Reports indicate that the Veterans Affairs Hospital in Phoenix has been forcing sick veterans to languish on secret waiting lists for months before receiving treatment.
According to documents and interviews obtained by CNN, VA whistleblowers allege that forty veterans have died while waiting on these secret lists.
At least 26 VA facilities nationwide are now being investigated after these reports emerged. The VA Hospital in Phoenix faces some of the most egregious accusations.
Several whistleblowers came forward to accuse the Phoenix VA of hiding a large backlog of patients waiting to be seen by creating two distinct lists: One to be shown to overseers in Washington, and one which actually determined who was seen.
Secret Waiting Lists
Pursuant to these documents, when a veteran would come to the Phoenix VA Hospital seeking treatment, the VAs employees would make him or her an appointment on their computer system. Rather than saving the appointment, the scheduler would print out a screenshot of the veterans information, but would not save it in the system. This screenshot would be used to make a secret, physical list without leaving an electronic record.
The veteran might stay on the secret list for months or even years waiting for an appointment. Once an appointment was made, his or her information was re-entered into the electronic system and saved, making it appear as if the veteran had only waited a few days for an appointment. This electronic list was then submitted to the federal VA system to show compliance with wait times. Whistleblowers estimated that 1,400 to 1,600 veterans are on these secret lists.
CNN also obtained email communications which showed that the Phoenix VAs top hospital management, including Director Sharon Helman, were aware of and encouraged this practice to VA employees.
The White House has sent a top aide to Phoenix to analyze the situation. The federal government has ordered the Phoenix VA to freeze and preserve all official records for review, though VA Secretary Eric Shinseki has already acknowledged that some notes and records have been destroyed.

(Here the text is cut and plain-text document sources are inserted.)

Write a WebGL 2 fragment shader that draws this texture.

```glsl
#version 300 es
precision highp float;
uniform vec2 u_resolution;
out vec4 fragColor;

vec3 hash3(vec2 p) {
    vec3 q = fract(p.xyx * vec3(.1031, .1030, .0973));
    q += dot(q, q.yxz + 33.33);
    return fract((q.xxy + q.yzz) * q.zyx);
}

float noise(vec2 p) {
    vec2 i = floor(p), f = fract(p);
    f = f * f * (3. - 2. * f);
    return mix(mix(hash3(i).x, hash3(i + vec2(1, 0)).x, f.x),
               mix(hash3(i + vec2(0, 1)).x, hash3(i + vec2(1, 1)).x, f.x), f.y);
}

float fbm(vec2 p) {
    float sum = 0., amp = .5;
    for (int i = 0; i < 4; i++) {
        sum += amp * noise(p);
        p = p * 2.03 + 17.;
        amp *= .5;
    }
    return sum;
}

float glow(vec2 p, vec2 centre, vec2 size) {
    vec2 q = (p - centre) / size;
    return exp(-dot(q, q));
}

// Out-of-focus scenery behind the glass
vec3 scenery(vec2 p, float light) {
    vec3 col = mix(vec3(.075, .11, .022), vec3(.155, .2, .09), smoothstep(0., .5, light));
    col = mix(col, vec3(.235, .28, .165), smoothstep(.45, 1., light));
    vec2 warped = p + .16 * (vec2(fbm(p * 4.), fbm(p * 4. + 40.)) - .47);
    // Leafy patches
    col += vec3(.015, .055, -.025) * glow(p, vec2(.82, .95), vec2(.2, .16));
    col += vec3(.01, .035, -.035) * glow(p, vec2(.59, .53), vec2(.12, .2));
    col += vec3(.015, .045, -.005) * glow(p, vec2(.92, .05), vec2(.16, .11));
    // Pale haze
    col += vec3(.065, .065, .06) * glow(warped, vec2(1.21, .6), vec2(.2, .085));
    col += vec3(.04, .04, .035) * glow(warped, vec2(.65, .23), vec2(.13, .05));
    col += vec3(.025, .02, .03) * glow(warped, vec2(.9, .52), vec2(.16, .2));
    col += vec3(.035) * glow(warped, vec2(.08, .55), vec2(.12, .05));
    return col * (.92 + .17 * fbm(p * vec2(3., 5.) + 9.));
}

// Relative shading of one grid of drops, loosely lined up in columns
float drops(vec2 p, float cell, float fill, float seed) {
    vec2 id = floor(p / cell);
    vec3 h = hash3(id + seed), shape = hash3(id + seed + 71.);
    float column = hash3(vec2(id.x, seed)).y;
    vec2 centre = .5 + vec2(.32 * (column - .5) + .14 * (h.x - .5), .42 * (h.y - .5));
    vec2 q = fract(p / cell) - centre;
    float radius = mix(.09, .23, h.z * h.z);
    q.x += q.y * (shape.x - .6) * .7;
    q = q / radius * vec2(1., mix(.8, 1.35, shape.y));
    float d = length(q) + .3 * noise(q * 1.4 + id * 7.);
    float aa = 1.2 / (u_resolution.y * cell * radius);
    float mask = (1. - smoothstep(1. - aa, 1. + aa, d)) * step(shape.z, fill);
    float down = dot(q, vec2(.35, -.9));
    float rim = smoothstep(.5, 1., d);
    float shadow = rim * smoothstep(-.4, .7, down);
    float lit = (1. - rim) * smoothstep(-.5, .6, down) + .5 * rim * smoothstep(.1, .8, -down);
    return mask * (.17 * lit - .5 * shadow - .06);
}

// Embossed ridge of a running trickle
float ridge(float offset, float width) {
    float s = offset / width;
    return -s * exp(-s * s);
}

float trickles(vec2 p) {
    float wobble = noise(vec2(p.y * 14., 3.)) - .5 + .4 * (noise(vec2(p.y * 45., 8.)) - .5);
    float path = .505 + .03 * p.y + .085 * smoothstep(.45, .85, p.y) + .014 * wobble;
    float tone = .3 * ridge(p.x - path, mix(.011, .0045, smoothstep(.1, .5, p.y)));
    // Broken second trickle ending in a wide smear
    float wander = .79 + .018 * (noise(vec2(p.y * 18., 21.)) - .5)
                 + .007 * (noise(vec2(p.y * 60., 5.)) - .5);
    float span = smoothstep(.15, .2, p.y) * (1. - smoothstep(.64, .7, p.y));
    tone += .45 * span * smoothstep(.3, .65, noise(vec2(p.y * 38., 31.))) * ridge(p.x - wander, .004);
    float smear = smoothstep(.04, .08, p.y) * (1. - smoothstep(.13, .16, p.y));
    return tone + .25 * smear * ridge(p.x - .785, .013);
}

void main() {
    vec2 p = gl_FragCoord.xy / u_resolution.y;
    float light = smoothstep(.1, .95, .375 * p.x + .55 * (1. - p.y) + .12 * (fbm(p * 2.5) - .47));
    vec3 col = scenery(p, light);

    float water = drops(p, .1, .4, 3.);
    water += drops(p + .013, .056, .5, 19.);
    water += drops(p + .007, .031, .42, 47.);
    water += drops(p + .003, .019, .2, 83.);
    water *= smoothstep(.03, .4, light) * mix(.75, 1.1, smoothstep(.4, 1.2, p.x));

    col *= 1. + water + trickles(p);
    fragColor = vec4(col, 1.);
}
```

Additionally, the U.S. House of Representatives recently passed the VA Management Accountability Act, which will hopefully curb some of these abuses. It is yet to be seen whether or not the Senate will also pass this act.
Phoenix VA Director Sharon Helman was placed on leave after these allegations surfaced. She has also been ordered to repay nearly $10,000 in bonuses she received from the government for keeping veteran wait times low.
It remains to be seen how these accusations will affect veterans health care in the near future or in the long term. One thing is for certain, however: Our veterans deserve better.